_Records shown:_
# # # # #
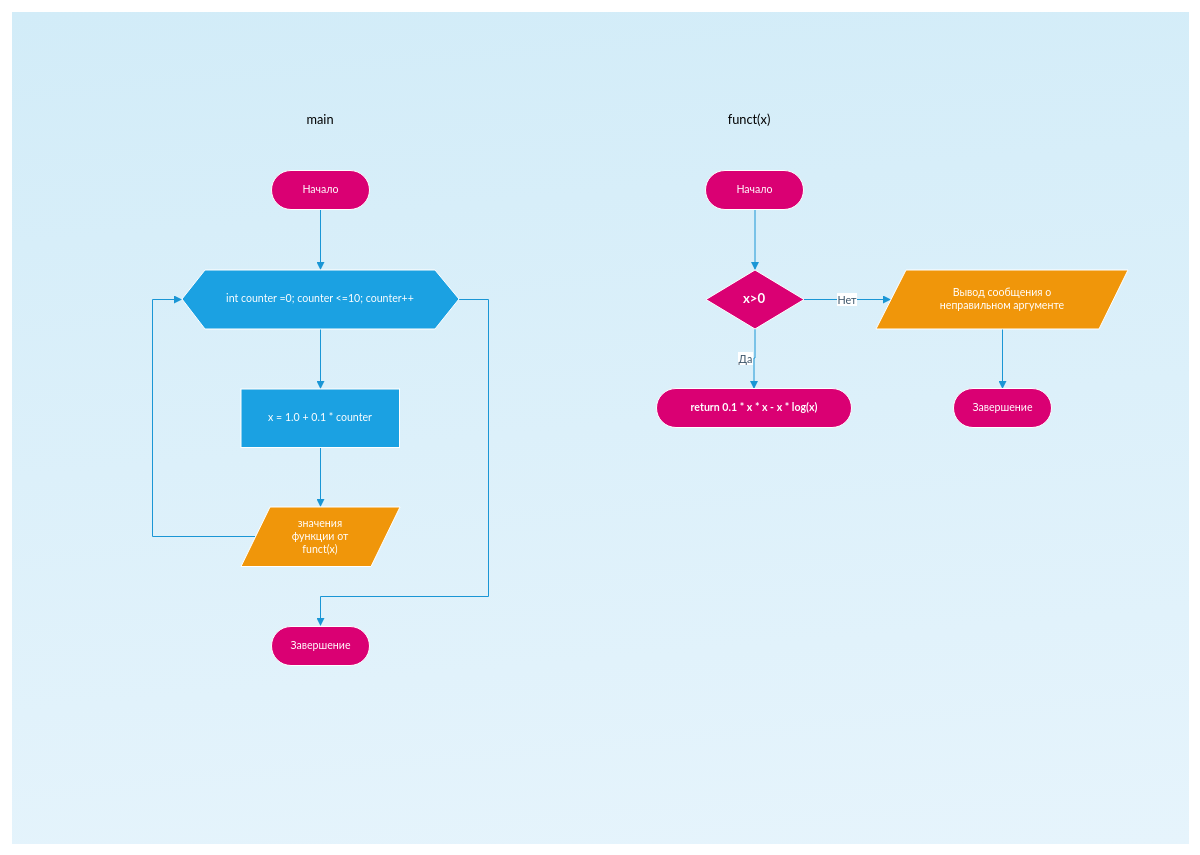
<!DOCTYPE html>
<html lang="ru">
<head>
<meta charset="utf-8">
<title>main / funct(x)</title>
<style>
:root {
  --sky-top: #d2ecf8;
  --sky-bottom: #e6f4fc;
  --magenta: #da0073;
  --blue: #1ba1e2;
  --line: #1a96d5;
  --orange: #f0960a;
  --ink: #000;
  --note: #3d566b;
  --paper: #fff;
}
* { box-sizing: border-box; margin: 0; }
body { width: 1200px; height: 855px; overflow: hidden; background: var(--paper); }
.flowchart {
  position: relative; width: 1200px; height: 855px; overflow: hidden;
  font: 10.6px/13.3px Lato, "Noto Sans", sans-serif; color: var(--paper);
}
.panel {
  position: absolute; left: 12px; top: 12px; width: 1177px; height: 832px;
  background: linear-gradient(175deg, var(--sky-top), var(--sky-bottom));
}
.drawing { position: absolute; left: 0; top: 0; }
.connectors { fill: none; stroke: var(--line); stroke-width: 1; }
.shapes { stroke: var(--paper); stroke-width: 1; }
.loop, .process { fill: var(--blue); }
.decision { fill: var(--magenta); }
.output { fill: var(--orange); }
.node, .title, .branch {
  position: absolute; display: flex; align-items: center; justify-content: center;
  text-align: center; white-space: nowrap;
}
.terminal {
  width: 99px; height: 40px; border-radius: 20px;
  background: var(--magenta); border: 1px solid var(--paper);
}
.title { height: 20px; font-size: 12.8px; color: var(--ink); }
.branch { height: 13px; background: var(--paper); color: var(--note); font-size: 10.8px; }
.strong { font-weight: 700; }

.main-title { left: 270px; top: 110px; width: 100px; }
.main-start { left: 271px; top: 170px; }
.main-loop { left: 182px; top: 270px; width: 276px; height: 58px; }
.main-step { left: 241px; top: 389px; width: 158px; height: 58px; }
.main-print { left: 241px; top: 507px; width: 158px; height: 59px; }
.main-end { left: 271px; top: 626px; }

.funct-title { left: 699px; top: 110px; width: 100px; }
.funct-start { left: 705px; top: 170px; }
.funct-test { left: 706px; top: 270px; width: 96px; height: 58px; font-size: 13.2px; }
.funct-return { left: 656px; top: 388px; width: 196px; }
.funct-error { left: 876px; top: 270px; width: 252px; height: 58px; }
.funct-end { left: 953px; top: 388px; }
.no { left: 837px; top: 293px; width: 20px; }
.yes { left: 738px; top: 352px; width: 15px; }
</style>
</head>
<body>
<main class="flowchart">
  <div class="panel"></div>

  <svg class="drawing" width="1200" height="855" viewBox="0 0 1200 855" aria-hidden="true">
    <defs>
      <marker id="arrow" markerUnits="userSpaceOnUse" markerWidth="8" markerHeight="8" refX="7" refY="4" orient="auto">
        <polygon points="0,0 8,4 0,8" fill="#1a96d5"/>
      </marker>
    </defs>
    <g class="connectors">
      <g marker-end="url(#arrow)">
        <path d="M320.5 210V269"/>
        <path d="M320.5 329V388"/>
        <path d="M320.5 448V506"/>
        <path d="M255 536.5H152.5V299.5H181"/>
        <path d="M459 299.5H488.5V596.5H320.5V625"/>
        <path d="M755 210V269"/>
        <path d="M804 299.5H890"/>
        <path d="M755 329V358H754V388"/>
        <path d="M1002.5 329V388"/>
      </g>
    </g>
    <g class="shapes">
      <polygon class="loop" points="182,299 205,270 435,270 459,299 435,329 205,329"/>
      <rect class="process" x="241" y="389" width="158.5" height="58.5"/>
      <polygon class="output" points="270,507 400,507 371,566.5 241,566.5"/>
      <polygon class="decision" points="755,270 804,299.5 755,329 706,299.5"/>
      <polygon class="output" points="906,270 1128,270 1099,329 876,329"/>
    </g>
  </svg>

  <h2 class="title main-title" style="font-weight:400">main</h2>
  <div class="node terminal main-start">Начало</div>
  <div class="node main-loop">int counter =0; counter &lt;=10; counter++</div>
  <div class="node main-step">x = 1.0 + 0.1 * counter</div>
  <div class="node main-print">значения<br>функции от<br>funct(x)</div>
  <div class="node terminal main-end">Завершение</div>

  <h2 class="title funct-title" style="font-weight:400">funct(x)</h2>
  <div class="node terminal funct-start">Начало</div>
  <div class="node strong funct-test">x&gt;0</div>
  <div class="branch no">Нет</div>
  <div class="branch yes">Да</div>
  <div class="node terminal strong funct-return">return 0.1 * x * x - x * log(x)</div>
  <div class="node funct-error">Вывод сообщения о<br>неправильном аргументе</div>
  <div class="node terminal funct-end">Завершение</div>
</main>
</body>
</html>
# # # # #
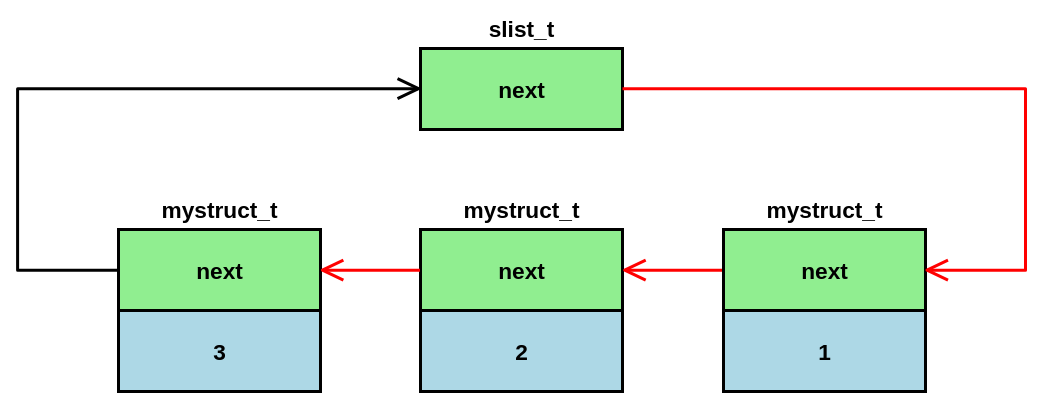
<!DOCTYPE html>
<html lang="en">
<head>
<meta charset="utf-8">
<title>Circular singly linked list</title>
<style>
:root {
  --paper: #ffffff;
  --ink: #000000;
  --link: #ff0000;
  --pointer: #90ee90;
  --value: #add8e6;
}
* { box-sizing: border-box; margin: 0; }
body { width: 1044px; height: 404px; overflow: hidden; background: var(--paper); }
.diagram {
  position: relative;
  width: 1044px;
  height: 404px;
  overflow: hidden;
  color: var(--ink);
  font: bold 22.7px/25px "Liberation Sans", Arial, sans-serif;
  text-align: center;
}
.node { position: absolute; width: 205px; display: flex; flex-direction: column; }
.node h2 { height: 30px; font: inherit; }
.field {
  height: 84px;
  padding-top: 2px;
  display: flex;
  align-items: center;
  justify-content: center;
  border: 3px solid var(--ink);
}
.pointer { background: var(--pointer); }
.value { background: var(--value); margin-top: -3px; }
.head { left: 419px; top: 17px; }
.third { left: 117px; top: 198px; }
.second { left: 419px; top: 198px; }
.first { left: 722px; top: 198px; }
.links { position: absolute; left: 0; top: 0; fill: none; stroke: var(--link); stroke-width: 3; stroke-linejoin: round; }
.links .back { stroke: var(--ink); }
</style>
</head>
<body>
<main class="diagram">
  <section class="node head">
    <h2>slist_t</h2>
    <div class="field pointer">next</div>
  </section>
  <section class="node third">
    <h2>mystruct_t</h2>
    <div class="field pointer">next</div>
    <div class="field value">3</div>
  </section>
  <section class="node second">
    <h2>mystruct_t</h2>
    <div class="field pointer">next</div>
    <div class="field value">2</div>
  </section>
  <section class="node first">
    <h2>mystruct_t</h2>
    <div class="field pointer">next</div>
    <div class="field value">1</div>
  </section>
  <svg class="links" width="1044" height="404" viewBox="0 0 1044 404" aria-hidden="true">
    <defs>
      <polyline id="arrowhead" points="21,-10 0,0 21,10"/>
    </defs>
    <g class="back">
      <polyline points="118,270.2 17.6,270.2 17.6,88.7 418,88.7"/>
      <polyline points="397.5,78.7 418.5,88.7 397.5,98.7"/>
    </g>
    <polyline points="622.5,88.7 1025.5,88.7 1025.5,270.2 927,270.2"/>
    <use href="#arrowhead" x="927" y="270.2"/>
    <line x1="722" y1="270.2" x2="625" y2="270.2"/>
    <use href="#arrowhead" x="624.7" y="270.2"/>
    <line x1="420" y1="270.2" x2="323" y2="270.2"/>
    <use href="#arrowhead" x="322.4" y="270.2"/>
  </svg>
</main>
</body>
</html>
# # # # #
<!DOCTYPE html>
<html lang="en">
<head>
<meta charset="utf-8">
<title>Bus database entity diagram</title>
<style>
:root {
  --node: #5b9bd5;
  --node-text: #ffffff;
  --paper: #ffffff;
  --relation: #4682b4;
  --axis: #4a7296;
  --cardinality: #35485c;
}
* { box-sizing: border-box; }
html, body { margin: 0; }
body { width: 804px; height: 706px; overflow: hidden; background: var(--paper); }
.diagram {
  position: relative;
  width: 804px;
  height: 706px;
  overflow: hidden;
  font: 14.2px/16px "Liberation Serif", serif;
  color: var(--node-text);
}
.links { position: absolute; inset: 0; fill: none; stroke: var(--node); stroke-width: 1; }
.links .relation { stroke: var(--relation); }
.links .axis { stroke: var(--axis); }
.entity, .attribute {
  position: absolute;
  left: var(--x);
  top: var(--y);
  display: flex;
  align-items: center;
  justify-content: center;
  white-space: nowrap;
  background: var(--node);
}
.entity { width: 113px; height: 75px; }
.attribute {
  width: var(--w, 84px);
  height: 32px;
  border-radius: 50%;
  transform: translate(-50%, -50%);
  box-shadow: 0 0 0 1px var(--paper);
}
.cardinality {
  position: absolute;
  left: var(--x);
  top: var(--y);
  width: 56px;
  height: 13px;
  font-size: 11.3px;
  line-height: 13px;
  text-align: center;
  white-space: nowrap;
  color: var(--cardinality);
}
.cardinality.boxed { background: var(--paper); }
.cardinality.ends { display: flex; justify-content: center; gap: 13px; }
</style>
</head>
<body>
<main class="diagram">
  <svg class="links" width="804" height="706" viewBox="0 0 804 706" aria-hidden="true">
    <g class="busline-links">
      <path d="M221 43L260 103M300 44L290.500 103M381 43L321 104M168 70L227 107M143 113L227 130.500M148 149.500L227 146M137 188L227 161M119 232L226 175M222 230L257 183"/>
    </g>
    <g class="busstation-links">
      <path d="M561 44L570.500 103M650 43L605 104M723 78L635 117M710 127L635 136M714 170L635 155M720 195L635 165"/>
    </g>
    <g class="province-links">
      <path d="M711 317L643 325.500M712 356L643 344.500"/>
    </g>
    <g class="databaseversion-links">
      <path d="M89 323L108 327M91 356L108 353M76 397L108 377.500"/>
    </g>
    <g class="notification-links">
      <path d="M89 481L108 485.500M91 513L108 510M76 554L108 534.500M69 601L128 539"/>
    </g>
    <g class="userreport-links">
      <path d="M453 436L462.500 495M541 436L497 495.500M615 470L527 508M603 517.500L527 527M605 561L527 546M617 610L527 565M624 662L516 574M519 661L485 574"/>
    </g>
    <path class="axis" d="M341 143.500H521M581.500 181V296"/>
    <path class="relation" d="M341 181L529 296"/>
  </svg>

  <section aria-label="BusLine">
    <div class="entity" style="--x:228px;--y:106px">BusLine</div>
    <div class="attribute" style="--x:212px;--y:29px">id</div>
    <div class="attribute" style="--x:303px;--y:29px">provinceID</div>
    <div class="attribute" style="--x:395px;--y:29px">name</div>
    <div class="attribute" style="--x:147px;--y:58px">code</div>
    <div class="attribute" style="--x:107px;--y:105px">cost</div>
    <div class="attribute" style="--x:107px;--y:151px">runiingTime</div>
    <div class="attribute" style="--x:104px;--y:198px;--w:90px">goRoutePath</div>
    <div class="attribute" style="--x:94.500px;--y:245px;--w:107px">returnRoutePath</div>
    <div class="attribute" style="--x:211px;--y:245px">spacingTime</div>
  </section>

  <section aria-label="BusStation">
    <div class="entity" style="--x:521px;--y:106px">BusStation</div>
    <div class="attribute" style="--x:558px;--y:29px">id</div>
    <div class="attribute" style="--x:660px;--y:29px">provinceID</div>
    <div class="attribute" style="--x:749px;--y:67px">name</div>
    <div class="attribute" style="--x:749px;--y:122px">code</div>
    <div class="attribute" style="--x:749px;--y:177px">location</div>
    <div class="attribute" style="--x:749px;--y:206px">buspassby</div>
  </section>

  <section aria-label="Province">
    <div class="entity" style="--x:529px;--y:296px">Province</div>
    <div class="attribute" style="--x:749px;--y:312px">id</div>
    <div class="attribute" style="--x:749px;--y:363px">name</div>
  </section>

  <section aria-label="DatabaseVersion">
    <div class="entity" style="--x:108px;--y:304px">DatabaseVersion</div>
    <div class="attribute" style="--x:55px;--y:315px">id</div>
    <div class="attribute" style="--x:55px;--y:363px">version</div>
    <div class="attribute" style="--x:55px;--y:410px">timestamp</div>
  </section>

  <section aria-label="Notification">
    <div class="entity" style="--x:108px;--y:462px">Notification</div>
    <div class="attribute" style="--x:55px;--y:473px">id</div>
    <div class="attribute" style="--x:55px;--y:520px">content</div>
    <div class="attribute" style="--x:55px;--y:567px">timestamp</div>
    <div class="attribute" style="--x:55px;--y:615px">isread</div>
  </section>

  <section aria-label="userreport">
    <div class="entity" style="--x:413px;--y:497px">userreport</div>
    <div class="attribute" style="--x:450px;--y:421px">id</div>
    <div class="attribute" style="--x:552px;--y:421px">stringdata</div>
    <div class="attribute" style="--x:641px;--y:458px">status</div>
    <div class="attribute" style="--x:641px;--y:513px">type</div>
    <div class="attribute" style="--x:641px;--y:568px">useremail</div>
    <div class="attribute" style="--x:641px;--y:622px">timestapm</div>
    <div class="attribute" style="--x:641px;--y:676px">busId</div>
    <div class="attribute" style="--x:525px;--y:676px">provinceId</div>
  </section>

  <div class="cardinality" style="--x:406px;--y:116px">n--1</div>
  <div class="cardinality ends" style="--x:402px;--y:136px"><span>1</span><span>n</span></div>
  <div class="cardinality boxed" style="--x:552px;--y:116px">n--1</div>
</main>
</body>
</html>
# # # # #
_Problem:_
Check the lines above for the word "background" and give the number of lines where it appears, with no other text.

_Reply to the exercise:_
10